A quick trawl of YouTube will throw up compilations of the numerous places where “to Wang Chung” has been referenced: everything from The Simpsons to Cheers.
The band’s music has also been used in television, films, adverts and even computer games including Sex and the City and The Walking Dead. There is a sense that they have remained present despite not dominating the charts.
This could well be about to change with the release of their latest album – Orchesography.

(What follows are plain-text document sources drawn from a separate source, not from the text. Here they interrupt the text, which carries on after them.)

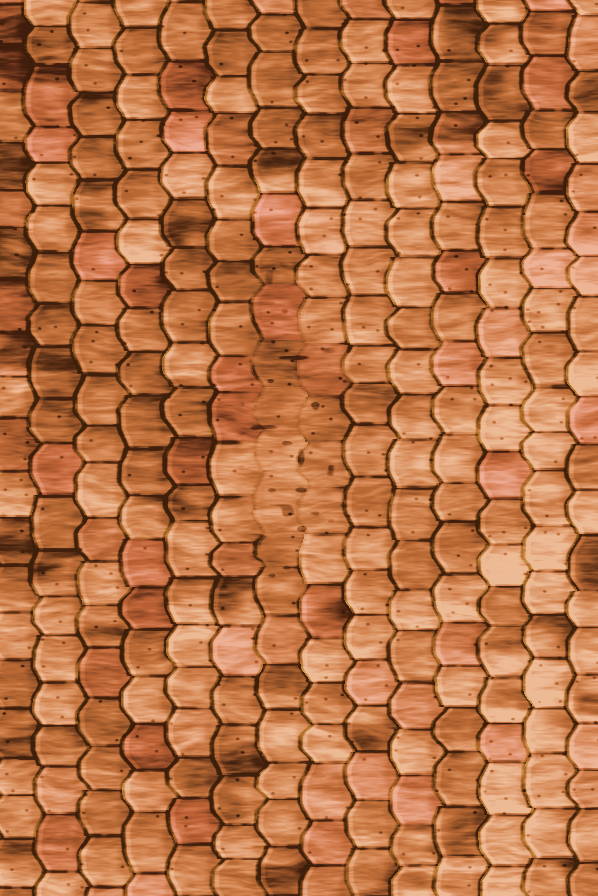
Give the GLSL for this texture, as a WebGL 1 fragment shader.

```glsl
precision highp float;
// Weathered wooden shingles in about 13 leaning columns of about 19 rows.
// Each column's left edge is chamfered at every row; one tone value, built from
// bevels, shadows, grain and stains, is finally mapped to a wood colour ramp.
uniform vec2 u_resolution;

float hash(vec2 p) {
  p = fract(p * vec2(0.1031, 0.1137));
  p += dot(p, p.yx + 33.33);
  return fract((p.x + p.y) * p.x * 7.31 + p.y * 17.7);
}

float noise(vec2 p) {
  vec2 i = floor(p), f = fract(p);
  f = f * f * (3.0 - 2.0 * f);
  return mix(mix(hash(i), hash(i + vec2(1, 0)), f.x),
             mix(hash(i + vec2(0, 1)), hash(i + vec2(1, 1)), f.x), f.y);
}

float fbm(vec2 p) {
  float sum = 0.0, gain = 0.53;
  for (int i = 0; i < 4; i++) {
    sum += gain * noise(p);
    p = p * 2.03 + 17.1;
    gain *= 0.5;
  }
  return sum;
}

// Row coordinate of a column: staggered by half a shingle, unevenly spaced
float rowCoord(float column, float v) {
  return v + 0.5 * column + 0.3 * hash(vec2(column + 40.0, 7.0))
       + 0.45 * noise(vec2(column * 7.3 + 90.0, v * 0.8));
}

// Sideways offset of a column's left edge: bulging middle, chamfered corners
float edgeOffset(float column, float v) {
  float row = rowCoord(column, v);
  float corner = abs(fract(row) - 0.5) * 2.0;
  float cut = 0.13 + 0.12 * hash(vec2(column + 60.0, floor(row)));
  return cut * smoothstep(0.25, 1.0, corner) - 0.06
       + 0.07 * (noise(vec2(column * 5.0 + 80.0, v * 2.3)) - 0.5);
}

vec3 woodRamp(float tone) {
  vec3 color = mix(vec3(0.25, 0.12, 0.05), vec3(0.74, 0.42, 0.21), smoothstep(-0.08, 0.6, tone));
  color = mix(color, vec3(0.84, 0.54, 0.34), clamp((tone - 0.55) / 0.2, 0.0, 1.0));
  return mix(color, vec3(0.93, 0.73, 0.59), clamp((tone - 0.75) / 0.3, 0.0, 1.0));
}

void main() {
  vec2 p = gl_FragCoord.xy / u_resolution;
  p.y = 1.0 - p.y;
  float pixel = 13.2 / u_resolution.x;
  float v = p.y * 19.2;

  // Columns lean to the right towards the bottom left
  float u = p.x * 13.2 - 0.57 - 0.3 * p.y * (1.0 - p.x);
  float nearest = floor(u + 0.5);
  float side = u - nearest - edgeOffset(nearest, v);
  float column = side > 0.0 ? nearest : nearest - 1.0;
  float across = u - column - edgeOffset(column, v);
  float row = rowCoord(column, v);
  float down = fract(row);
  vec2 id = vec2(column + 30.0, floor(row) + 10.0);
  float variation = hash(id);

  // Worn patch where the joints dissolve into ragged fibres
  vec2 patchPos = (p - vec2(0.49, 0.48)) / vec2(0.105, 0.19);
  float worn = 1.0 - smoothstep(0.65, 1.1, length(patchPos) + 0.5 * (noise(p * vec2(26, 38)) - 0.5));
  float intact = 1.0 - 0.85 * worn;

  // Horizontal grain, different on every shingle
  vec2 fibre = vec2(u, v) + id * vec2(3.7, 5.1);
  float bend = 0.25 * noise(fibre * vec2(1.2, 2.0));
  float grain = fbm(vec2(fibre.x * 1.4, (fibre.y + bend) * 8.0));
  float fine = noise(vec2(fibre.x * 4.0, fibre.y * 28.0));
  float stain = fbm(vec2(u * 0.55 + 9.0, v * 0.9 + 4.0));
  float tone = 0.72 + 0.34 * (variation - 0.5) + 0.65 * (grain - 0.5)
             + 0.18 * (fine - 0.5) + 0.6 * (stain - 0.5);

  // Paler towards the right and the bottom
  tone += 0.16 * (p.x - 0.5) + 0.12 * (p.y - 0.5);
  tone -= 0.1 * smoothstep(0.35, 0.0, length(p - vec2(0.25, 0.5)));

  // Some shingles have a darkened band
  float band = smoothstep(0.3, 0.75, noise(vec2(fibre.x, fibre.y * 2.5)));
  tone -= 0.38 * band * step(0.78, hash(id + 19.0));

  // Shadow under the shingle above, light lower lip, pale left bevel
  tone -= intact * 0.2 * (1.0 - smoothstep(0.0, 0.3, down));
  tone += intact * 0.08 * smoothstep(0.45, 0.92, down);
  tone += intact * 0.16 * smoothstep(0.04, 0.08, across) * (1.0 - smoothstep(0.13, 0.19, across));
  tone -= intact * 0.13 * smoothstep(0.78, 1.0, across);

  // Dark joints, broken in places
  float rowGap = min(down, 1.0 - down);
  float rowLine = 1.0 - smoothstep(0.012, 0.035 + pixel, rowGap);
  float wear = smoothstep(0.15, 0.55, noise(vec2(u * 4.0, v * 3.0)));
  tone -= intact * rowLine * (0.25 + 0.35 * wear);
  float sideLine = 1.0 - smoothstep(0.018, 0.06 + pixel, abs(side));
  tone -= intact * sideLine * (0.28 + 0.3 * wear);

  // Ragged splits in the worn patch
  float split = noise(vec2(u * 3.0, v * 6.0));
  tone -= worn * 0.4 * smoothstep(0.74, 0.86, split);

  // Small knots scattered over the shingles
  vec2 cell = floor(vec2(u, v) * 2.5);
  vec2 knot = vec2(hash(cell + 50.0), hash(cell + 91.0)) * 0.6 + 0.2;
  float knotDist = length((fract(vec2(u, v) * 2.5) - knot) * vec2(0.7, 1.0));
  tone -= 0.4 * step(0.72, hash(cell + 133.0)) * (1.0 - smoothstep(0.03, 0.09 + pixel, knotDist));

  // Reddish shingles and olive joints
  vec3 color = woodRamp(tone);
  color *= mix(vec3(1.0), vec3(1.0, 0.91, 0.98), smoothstep(0.6, 1.0, hash(id + 71.0)));
  color *= mix(vec3(1.0), vec3(0.95, 1.03, 0.8), sideLine * intact);
  gl_FragColor = vec4(clamp(color, 0.0, 1.0), 1.0);
}
```
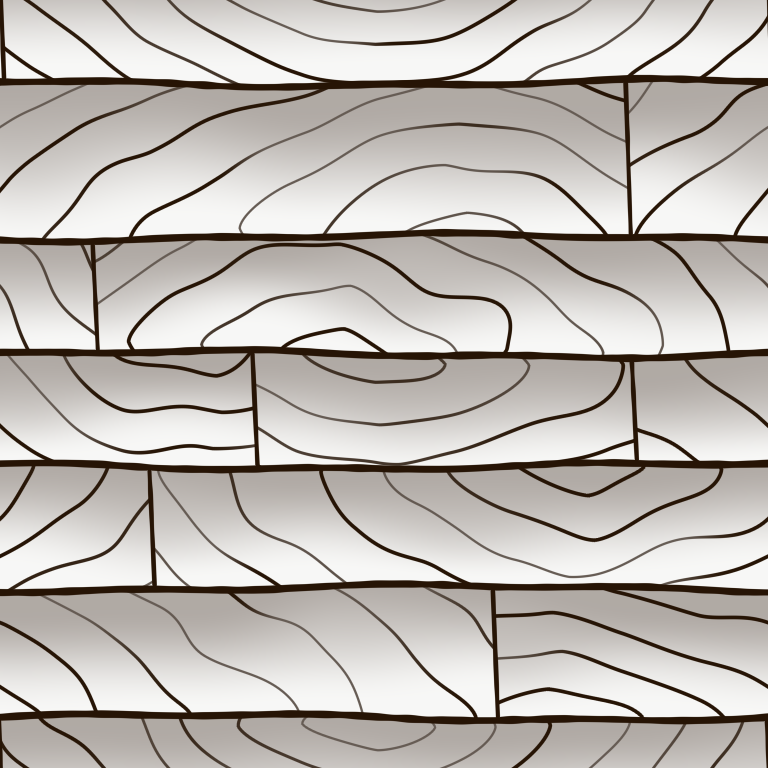
A Shadertoy shader for this texture:

```glsl
const float TAU = 6.2831853;
const vec3 INK = vec3(0.15, 0.08, 0.02);
const vec3 FADED_INK = vec3(0.40, 0.36, 0.33);
const vec3 GREY_WOOD = vec3(0.69, 0.665, 0.645);
const vec3 PALE_WOOD = vec3(0.97, 0.97, 0.965);

const int ROWS = 6;
const int BOARDS = 7;
const float SEAMS[6] = float[6](1.066, 0.892, 0.691, 0.539, 0.393, 0.234);
const float GRAIN_STEP = 0.05;

// knot: distance from the left joint; fromTop: 1 hangs from the upper edge, 0 stands on the lower
struct Board { int row; float joint; float knot; float fromTop; float stretch; };

const Board boards[7] = Board[7](
    Board(0, 0.002, 0.490, 1.0, 1.7),
    Board(1, 0.818, 0.781, 0.0, 2.2),
    Board(2, 0.124, 0.312, 0.0, 1.8),
    Board(3, 0.332, 0.156, 1.0, 2.3),
    Board(3, 0.826, 0.430, 1.0, 2.0),
    Board(4, 0.198, 0.570, 1.0, 2.0),
    Board(5, 0.645, 0.065, 0.0, 2.3));

float hash(vec2 p) {
    p = fract(p * vec2(0.1031, 0.1137));
    p += dot(p, p.yx + 33.33);
    return fract((p.x + p.y) * p.x * 17.0);
}

float noise(vec2 p) {
    vec2 i = floor(p), f = fract(p);
    f = f * f * (3.0 - 2.0 * f);
    return mix(mix(hash(i), hash(i + vec2(1, 0)), f.x),
               mix(hash(i + vec2(0, 1)), hash(i + vec2(1, 1)), f.x), f.y);
}

float stroke(float dist, float halfWidth, float pixel) {
    return 1.0 - smoothstep(halfWidth - pixel * 0.7, halfWidth + pixel * 0.7, dist);
}

// Height of a wavy seam; the last one is the first, one canvas lower
float seamHeight(int i, float x) {
    int k = i % ROWS;
    float phase = float(k);
    float wave = 0.004 * sin(TAU * x + phase * 2.1) + 0.002 * sin(TAU * 3.0 * x + phase * 4.7);
    return SEAMS[k] + wave - float(i / ROWS);
}

// Rounded arches near the knot that straighten into slanted flanks
float grainField(vec2 p, float stretch, float seed) {
    vec2 warp = vec2(noise(p * vec2(9.0, 13.0) + seed), noise(p * vec2(10.0, 8.0) + seed + 40.0)) - 0.5;
    vec2 q = abs(p + warp * vec2(0.07, 0.035));
    q.x /= stretch;
    q = pow(q + 0.0001, vec2(1.45));
    return pow(q.x + q.y, 1.0 / 1.45);
}

void mainImage(out vec4 fragColor, in vec2 fragCoord) {
    vec2 uv = fragCoord / iResolution.xy;
    float pixel = 1.0 / iResolution.y;

    // Row and position within it
    float y = uv.y + (uv.y < seamHeight(ROWS, uv.x) ? 1.0 : 0.0);
    int row = 0;
    for (int i = 1; i < ROWS; i++) {
        if (y < seamHeight(i, uv.x)) row = i;
    }
    float top = seamHeight(row, uv.x);
    float bottom = seamHeight(row + 1, uv.x);
    float depth = (top - y) / (top - bottom);

    // Board to the right of the nearest joint
    float along = 2.0, jointDist = 1.0, seed = 0.0;
    Board board = boards[0];
    for (int i = 0; i < BOARDS; i++) {
        if (boards[i].row != row) continue;
        float tilt = 0.007 * (depth - 0.5);
        float offset = fract(uv.x - boards[i].joint - tilt);
        jointDist = min(jointDist, min(offset, 1.0 - offset));
        if (offset < along) {
            along = offset;
            board = boards[i];
            seed = float(i) * 17.0 + 5.0;
        }
    }

    // Wood shading, grey above and pale below
    float cloud = noise(vec2(along * 5.0, depth * 1.5) + seed) - 0.5;
    vec3 color = mix(GREY_WOOD, PALE_WOOD, smoothstep(0.05, 0.92, depth + 0.3 * cloud));

    // Grain contours of varying weight
    float knotHeight = mix(y - bottom, top - y, board.fromTop);
    float level = grainField(vec2(along - board.knot, knotHeight), board.stretch, seed) / GRAIN_STEP + 0.2;
    float slope = max(length(vec2(dFdx(level), dFdy(level))) / pixel, 4.0);
    float line = max(floor(level + 0.5), 1.0);
    float grainDist = abs(level - line) / slope;
    float weight = smoothstep(0.3, 0.65, noise(vec2(line * 7.3, along * 5.0) + seed));
    vec3 grainInk = mix(FADED_INK, INK, weight);
    color = mix(color, grainInk, stroke(grainDist, mix(0.0015, 0.0024, weight), pixel));

    // Joints and seams
    float rough = noise(uv * 45.0) - 0.5;
    float seamDist = min(top - y, y - bottom);
    float frame = max(stroke(jointDist, 0.0029 + 0.0008 * rough, pixel),
                      stroke(seamDist, 0.0046 + 0.0015 * rough, pixel));
    fragColor = vec4(mix(color, INK, frame), 1.0);
}
```
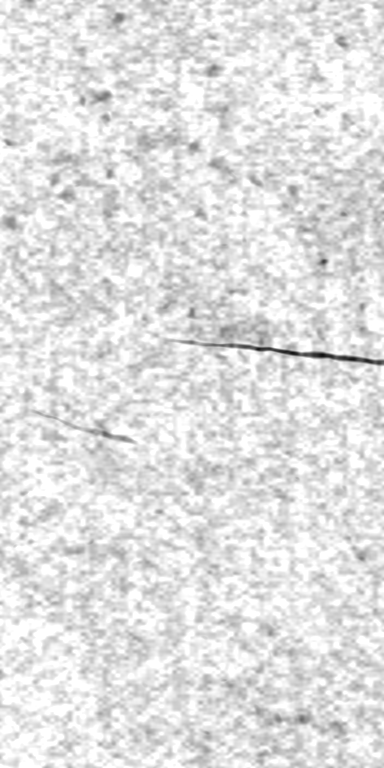
Give the GLSL for this texture, as a Shadertoy shader.

```glsl
float hash(vec2 p) {
    return fract(sin(dot(p, vec2(127.1, 311.7))) * 43758.5453);
}

float noise(vec2 p) {
    vec2 i = floor(p), f = fract(p);
    f = f * f * (3.0 - 2.0 * f);
    float low = mix(hash(i), hash(i + vec2(1, 0)), f.x);
    float high = mix(hash(i + vec2(0, 1)), hash(i + vec2(1, 1)), f.x);
    return mix(low, high, f.y);
}

// Noise centred on zero
float grain(vec2 p, vec2 frequency) {
    return noise(p * frequency + frequency.yx) - 0.5;
}

// Soft round patch, 1 at its centre
float patchMask(vec2 p, vec2 center, vec2 radius) {
    vec2 d = (p - center) / radius;
    return exp(-dot(d, d));
}

// Scattered irregular pits, one candidate per cell
float pits(vec2 p, float cells, float share, float seed) {
    vec2 q = p * cells;
    vec2 base = floor(q);
    float depth = 0.0;
    for (int y = -1; y <= 1; y++) {
        for (int x = -1; x <= 1; x++) {
            vec2 id = base + vec2(x, y);
            vec2 key = id + seed;
            vec2 center = id + vec2(hash(key + 3.1), hash(key + 7.7));
            float angle = 1.6 * (hash(key + 11.3) - 0.6);
            vec2 d = q - center;
            d = vec2(d.x * cos(angle) + d.y * sin(angle), d.y * cos(angle) - d.x * sin(angle));
            float size = mix(0.13, 0.27, hash(key + 17.9));
            float mask = 1.0 - smoothstep(0.25, 1.5, length(d / vec2(1.3, 0.85)) / size);
            float present = step(hash(key + 23.5), share);
            depth = max(depth, present * mask * mix(0.45, 1.0, hash(key + 29.3)));
        }
    }
    return depth;
}

// Wavering fissure that widens from start to end
float crack(vec2 p, vec2 start, vec2 end, float width, float waver) {
    float t = (p.x - start.x) / (end.x - start.x);
    float middle = mix(start.y, end.y, t);
    middle += waver * (grain(p.xx, vec2(9.0, 0.0)) + 0.4 * grain(p.xx, vec2(34.0, 0.0)));
    float halfWidth = width * mix(0.55, 1.0, smoothstep(0.2, 0.6, t));
    halfWidth *= 0.7 + 0.6 * noise(vec2(p.x * 28.0, 4.0));
    float ends = smoothstep(0.0, 0.12, t) * (1.0 - smoothstep(0.9, 1.0, t));
    return ends * (1.0 - smoothstep(0.2, 1.5, abs(p.y - middle) / halfWidth));
}

void mainImage(out vec4 fragColor, in vec2 fragCoord) {
    vec2 p = fragCoord / iResolution.x;
    vec2 warp = vec2(grain(p, vec2(43.0, 47.0)), grain(p, vec2(39.0, 51.0)));
    vec2 rough = p + 0.014 * warp;

    // Pale mottled stone
    float shade = 0.9;
    shade += 0.29 * grain(p + 0.006 * warp, vec2(50.0, 63.0));
    shade += 0.21 * grain(p, vec2(88.0, 112.0));
    shade += 0.09 * grain(p, vec2(7.0, 9.0));
    shade += 0.07 * grain(p, vec2(21.0, 2.5));

    // Broad light and grey areas
    shade += 0.06 * patchMask(p, vec2(0.77, 1.74), vec2(0.22, 0.13));
    shade += 0.06 * patchMask(p, vec2(0.04, 0.18), vec2(0.18, 0.2));
    shade -= 0.09 * patchMask(p, vec2(0.92, 1.5), vec2(0.18, 0.13));
    shade -= 0.07 * patchMask(p, vec2(0.62, 0.14), vec2(0.3, 0.14));

    // Pits, denser toward the top
    float upper = smoothstep(0.7, 1.3, p.y);
    shade -= mix(0.2, 0.29, upper) * pits(rough, 13.0, mix(0.18, 0.36, upper), 5.0);
    shade -= 0.13 * pits(rough, 23.0, 0.22, 61.0);

    // Smudged stains
    shade -= 0.22 * patchMask(rough, vec2(0.42, 1.635), vec2(0.075, 0.022));
    shade -= 0.24 * patchMask(rough, vec2(0.58, 1.71), vec2(0.045, 0.025));
    shade -= 0.18 * patchMask(rough, vec2(0.62, 1.135), vec2(0.12, 0.02));
    shade -= 0.22 * patchMask(rough, vec2(0.84, 1.31), vec2(0.014, 0.05));

    // Main fissure and its faint companion
    float strength = mix(0.3, 0.66, smoothstep(0.54, 0.66, p.x));
    shade -= strength * crack(p, vec2(0.4, 1.122), vec2(1.12, 1.045), 0.0085, 0.014);
    float faint = mix(0.16, 0.34, smoothstep(0.2, 0.27, p.x));
    shade -= faint * crack(p, vec2(0.06, 0.935), vec2(0.37, 0.845), 0.0085, 0.016);

    fragColor = vec4(vec3(clamp(shade, 0.0, 1.0)), 1.0);
}
```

Recorded in Prague with the Prague Philharmonic Orchestra, there are orchestral versions of all the hits, including their first single from it, Dance Hall Days.
Nick, who went to school in Highgate and for many years lived in the heart of Camden, admits that working with the orchestra on the band’s songs was a thrill.
Both he and Jack were very hands-on in the process working with the arranger.
“We are really pleased with the finished result and we do feel very invested in it,” says Nick
Wang Chung was formed when Jack responded to an advert placed by Nick in the classified section of Melody Maker back in 1977. After a few iterations with various different members, Huang Chung (as it was then known) was launched with Nick, Jack and Darren Costin on drums.
The name of the band came about when Jack was reading a book about the German electronic composer Stockhausen.
Nick takes up the story: “There was a footnote in one of the chapters which was about this thing called Huang Chang, which means – and I am being very reductive – perfect pitch in Chinese music. The Ming emperors would employ court musicians to achieve Huang Chang, which would bring peace to the kingdom and make them invincible in battle. We quite liked it.”
Eventually they changed it to Wang Chung to make the pronunciation easier for English speakers.
It proved a good move and the band enjoyed much success, particularly in the US.
In 1989 the band split. Nick started working with Hampstead resident Jon Moss from Culture Club in the band Promised Land.
After about a year, however, Nick and Jack were working together again. “Jack produced some of the acts I was A&R-ing,” he explains.
As well as moving into A&R, Nick, whose aunt was the legendary actor Fenella Fielding, worked as a regional judge on The Voice UK.
This latest idea for the orchestral album came when the band were approached by record label August Day and John Bryan.
“When it was first mooted I was really keen,” says Nick. “It could be another colour in our rainbow, if you like. We have always been quite varied in our work, like a laboratory of ideas.”
For Nick, whose son Max now lives in his old Camden home, the interest in the band continues to surprise him.
“The whole thing is bizarre. I never thought back then that we would all be doing stuff with Wang Chang so many years later.”